(Records from a collection)
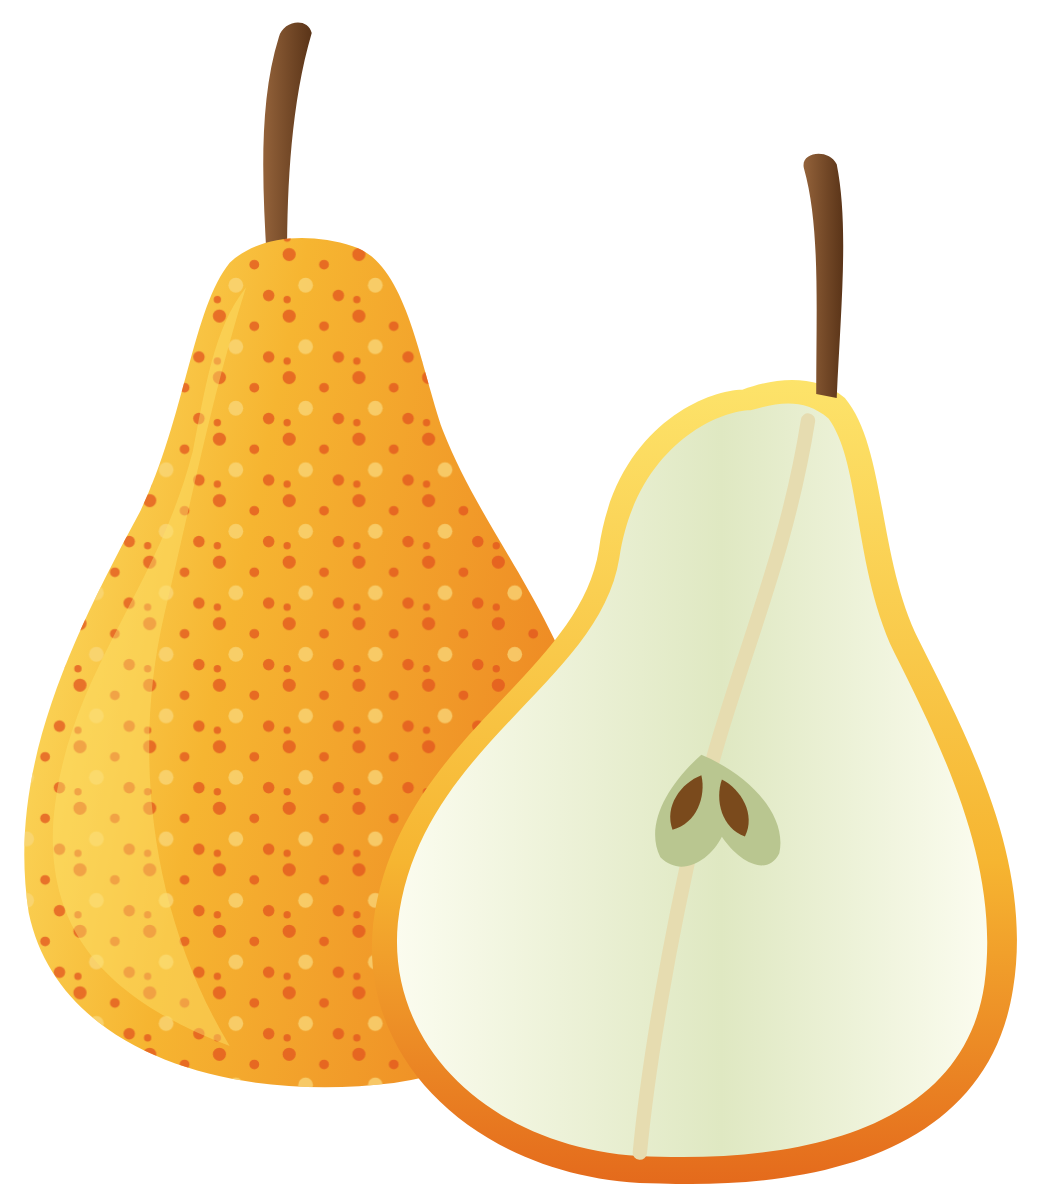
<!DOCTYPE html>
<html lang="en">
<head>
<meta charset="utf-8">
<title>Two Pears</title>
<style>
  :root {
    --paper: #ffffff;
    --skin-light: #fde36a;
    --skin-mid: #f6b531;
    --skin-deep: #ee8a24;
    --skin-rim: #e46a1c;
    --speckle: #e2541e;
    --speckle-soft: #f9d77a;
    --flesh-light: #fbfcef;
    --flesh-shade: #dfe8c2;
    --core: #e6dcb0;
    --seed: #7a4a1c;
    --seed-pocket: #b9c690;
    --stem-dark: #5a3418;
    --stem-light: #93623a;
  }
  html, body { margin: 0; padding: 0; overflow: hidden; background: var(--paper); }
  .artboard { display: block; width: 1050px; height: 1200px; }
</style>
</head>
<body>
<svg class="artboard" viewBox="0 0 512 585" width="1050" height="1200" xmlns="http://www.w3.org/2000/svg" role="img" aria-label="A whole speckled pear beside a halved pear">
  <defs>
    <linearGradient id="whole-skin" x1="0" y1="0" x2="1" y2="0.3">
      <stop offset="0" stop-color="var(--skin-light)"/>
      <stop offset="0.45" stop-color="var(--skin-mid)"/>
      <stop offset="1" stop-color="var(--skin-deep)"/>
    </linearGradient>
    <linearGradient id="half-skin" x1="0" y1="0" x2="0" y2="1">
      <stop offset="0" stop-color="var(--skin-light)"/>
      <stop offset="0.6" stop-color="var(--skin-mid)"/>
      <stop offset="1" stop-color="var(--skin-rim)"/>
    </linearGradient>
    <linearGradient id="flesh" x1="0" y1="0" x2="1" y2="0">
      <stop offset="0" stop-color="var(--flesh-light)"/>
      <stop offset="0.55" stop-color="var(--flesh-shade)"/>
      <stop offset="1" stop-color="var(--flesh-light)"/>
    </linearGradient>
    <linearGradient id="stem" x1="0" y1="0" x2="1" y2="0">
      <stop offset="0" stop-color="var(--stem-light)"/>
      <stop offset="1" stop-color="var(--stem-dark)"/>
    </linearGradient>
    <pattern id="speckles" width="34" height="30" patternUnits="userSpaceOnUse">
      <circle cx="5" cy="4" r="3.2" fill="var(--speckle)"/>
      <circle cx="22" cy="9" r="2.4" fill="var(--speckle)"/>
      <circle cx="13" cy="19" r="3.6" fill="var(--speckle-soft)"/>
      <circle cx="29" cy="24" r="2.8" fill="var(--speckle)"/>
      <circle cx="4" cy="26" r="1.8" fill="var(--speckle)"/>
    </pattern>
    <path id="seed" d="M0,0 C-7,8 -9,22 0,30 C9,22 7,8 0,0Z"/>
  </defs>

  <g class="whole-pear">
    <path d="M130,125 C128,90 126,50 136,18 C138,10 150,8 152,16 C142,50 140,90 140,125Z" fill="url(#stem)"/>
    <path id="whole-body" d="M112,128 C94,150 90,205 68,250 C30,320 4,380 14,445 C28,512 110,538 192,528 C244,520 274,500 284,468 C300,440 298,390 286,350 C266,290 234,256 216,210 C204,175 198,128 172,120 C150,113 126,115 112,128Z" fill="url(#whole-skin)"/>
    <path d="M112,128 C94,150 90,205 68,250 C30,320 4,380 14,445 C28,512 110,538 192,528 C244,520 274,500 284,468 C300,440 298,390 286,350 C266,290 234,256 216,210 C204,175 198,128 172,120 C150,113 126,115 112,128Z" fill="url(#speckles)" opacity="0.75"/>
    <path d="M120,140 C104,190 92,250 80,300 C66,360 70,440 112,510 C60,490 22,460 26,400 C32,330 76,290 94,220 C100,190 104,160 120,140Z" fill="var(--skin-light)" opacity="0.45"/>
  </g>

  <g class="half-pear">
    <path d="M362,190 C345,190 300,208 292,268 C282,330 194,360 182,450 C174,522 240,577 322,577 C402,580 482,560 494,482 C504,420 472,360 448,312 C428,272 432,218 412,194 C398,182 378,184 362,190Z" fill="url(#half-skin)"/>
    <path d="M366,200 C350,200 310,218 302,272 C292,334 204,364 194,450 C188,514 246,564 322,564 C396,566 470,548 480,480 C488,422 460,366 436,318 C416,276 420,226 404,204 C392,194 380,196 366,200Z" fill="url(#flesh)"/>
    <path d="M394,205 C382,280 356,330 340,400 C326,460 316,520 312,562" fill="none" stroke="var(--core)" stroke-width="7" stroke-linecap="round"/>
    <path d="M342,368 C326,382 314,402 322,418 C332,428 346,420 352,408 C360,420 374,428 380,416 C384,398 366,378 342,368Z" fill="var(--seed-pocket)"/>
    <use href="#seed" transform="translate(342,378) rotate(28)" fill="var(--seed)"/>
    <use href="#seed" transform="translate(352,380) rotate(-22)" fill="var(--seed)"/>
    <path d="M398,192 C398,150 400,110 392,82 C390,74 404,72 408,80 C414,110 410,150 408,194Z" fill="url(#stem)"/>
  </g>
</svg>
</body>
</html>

> [Brief]:
The entries above should be written out in full, and any picture in them left out.

> [Your response]:
<!DOCTYPE html>
<html lang="en">
<head>
<meta charset="utf-8">
<title>Two Pears</title>
<style>
  :root {
    --paper: #ffffff;
    --skin-light: #fde36a;
    --skin-mid: #f6b531;
    --skin-deep: #ee8a24;
    --skin-rim: #e46a1c;
    --speckle: #e2541e;
    --speckle-soft: #f9d77a;
    --flesh-light: #fbfcef;
    --flesh-shade: #dfe8c2;
    --core: #e6dcb0;
    --seed: #7a4a1c;
    --seed-pocket: #b9c690;
    --stem-dark: #5a3418;
    --stem-light: #93623a;
  }
  html, body { margin: 0; padding: 0; overflow: hidden; background: var(--paper); }
  .artboard { display: block; width: 1050px; height: 1200px; }
</style>
</head>
<body>
<svg class="artboard" viewBox="0 0 512 585" width="1050" height="1200" xmlns="http://www.w3.org/2000/svg" role="img" aria-label="A whole speckled pear beside a halved pear">
  <defs>
    <linearGradient id="whole-skin" x1="0" y1="0" x2="1" y2="0.3">
      <stop offset="0" stop-color="var(--skin-light)"/>
      <stop offset="0.45" stop-color="var(--skin-mid)"/>
      <stop offset="1" stop-color="var(--skin-deep)"/>
    </linearGradient>
    <linearGradient id="half-skin" x1="0" y1="0" x2="0" y2="1">
      <stop offset="0" stop-color="var(--skin-light)"/>
      <stop offset="0.6" stop-color="var(--skin-mid)"/>
      <stop offset="1" stop-color="var(--skin-rim)"/>
    </linearGradient>
    <linearGradient id="flesh" x1="0" y1="0" x2="1" y2="0">
      <stop offset="0" stop-color="var(--flesh-light)"/>
      <stop offset="0.55" stop-color="var(--flesh-shade)"/>
      <stop offset="1" stop-color="var(--flesh-light)"/>
    </linearGradient>
    <linearGradient id="stem" x1="0" y1="0" x2="1" y2="0">
      <stop offset="0" stop-color="var(--stem-light)"/>
      <stop offset="1" stop-color="var(--stem-dark)"/>
    </linearGradient>
    <pattern id="speckles" width="34" height="30" patternUnits="userSpaceOnUse">
      <circle cx="5" cy="4" r="3.2" fill="var(--speckle)"/>
      <circle cx="22" cy="9" r="2.4" fill="var(--speckle)"/>
      <circle cx="13" cy="19" r="3.6" fill="var(--speckle-soft)"/>
      <circle cx="29" cy="24" r="2.8" fill="var(--speckle)"/>
      <circle cx="4" cy="26" r="1.8" fill="var(--speckle)"/>
    </pattern>
    <path id="seed" d="M0,0 C-7,8 -9,22 0,30 C9,22 7,8 0,0Z"/>
  </defs>

  <g class="whole-pear">
    <path d="M130,125 C128,90 126,50 136,18 C138,10 150,8 152,16 C142,50 140,90 140,125Z" fill="url(#stem)"/>
    <path id="whole-body" d="M112,128 C94,150 90,205 68,250 C30,320 4,380 14,445 C28,512 110,538 192,528 C244,520 274,500 284,468 C300,440 298,390 286,350 C266,290 234,256 216,210 C204,175 198,128 172,120 C150,113 126,115 112,128Z" fill="url(#whole-skin)"/>
    <path d="M112,128 C94,150 90,205 68,250 C30,320 4,380 14,445 C28,512 110,538 192,528 C244,520 274,500 284,468 C300,440 298,390 286,350 C266,290 234,256 216,210 C204,175 198,128 172,120 C150,113 126,115 112,128Z" fill="url(#speckles)" opacity="0.75"/>
    <path d="M120,140 C104,190 92,250 80,300 C66,360 70,440 112,510 C60,490 22,460 26,400 C32,330 76,290 94,220 C100,190 104,160 120,140Z" fill="var(--skin-light)" opacity="0.45"/>
  </g>

  <g class="half-pear">
    <path d="M362,190 C345,190 300,208 292,268 C282,330 194,360 182,450 C174,522 240,577 322,577 C402,580 482,560 494,482 C504,420 472,360 448,312 C428,272 432,218 412,194 C398,182 378,184 362,190Z" fill="url(#half-skin)"/>
    <path d="M366,200 C350,200 310,218 302,272 C292,334 204,364 194,450 C188,514 246,564 322,564 C396,566 470,548 480,480 C488,422 460,366 436,318 C416,276 420,226 404,204 C392,194 380,196 366,200Z" fill="url(#flesh)"/>
    <path d="M394,205 C382,280 356,330 340,400 C326,460 316,520 312,562" fill="none" stroke="var(--core)" stroke-width="7" stroke-linecap="round"/>
    <path d="M342,368 C326,382 314,402 322,418 C332,428 346,420 352,408 C360,420 374,428 380,416 C384,398 366,378 342,368Z" fill="var(--seed-pocket)"/>
    <use href="#seed" transform="translate(342,378) rotate(28)" fill="var(--seed)"/>
    <use href="#seed" transform="translate(352,380) rotate(-22)" fill="var(--seed)"/>
    <path d="M398,192 C398,150 400,110 392,82 C390,74 404,72 408,80 C414,110 410,150 408,194Z" fill="url(#stem)"/>
  </g>
</svg>
</body>
</html>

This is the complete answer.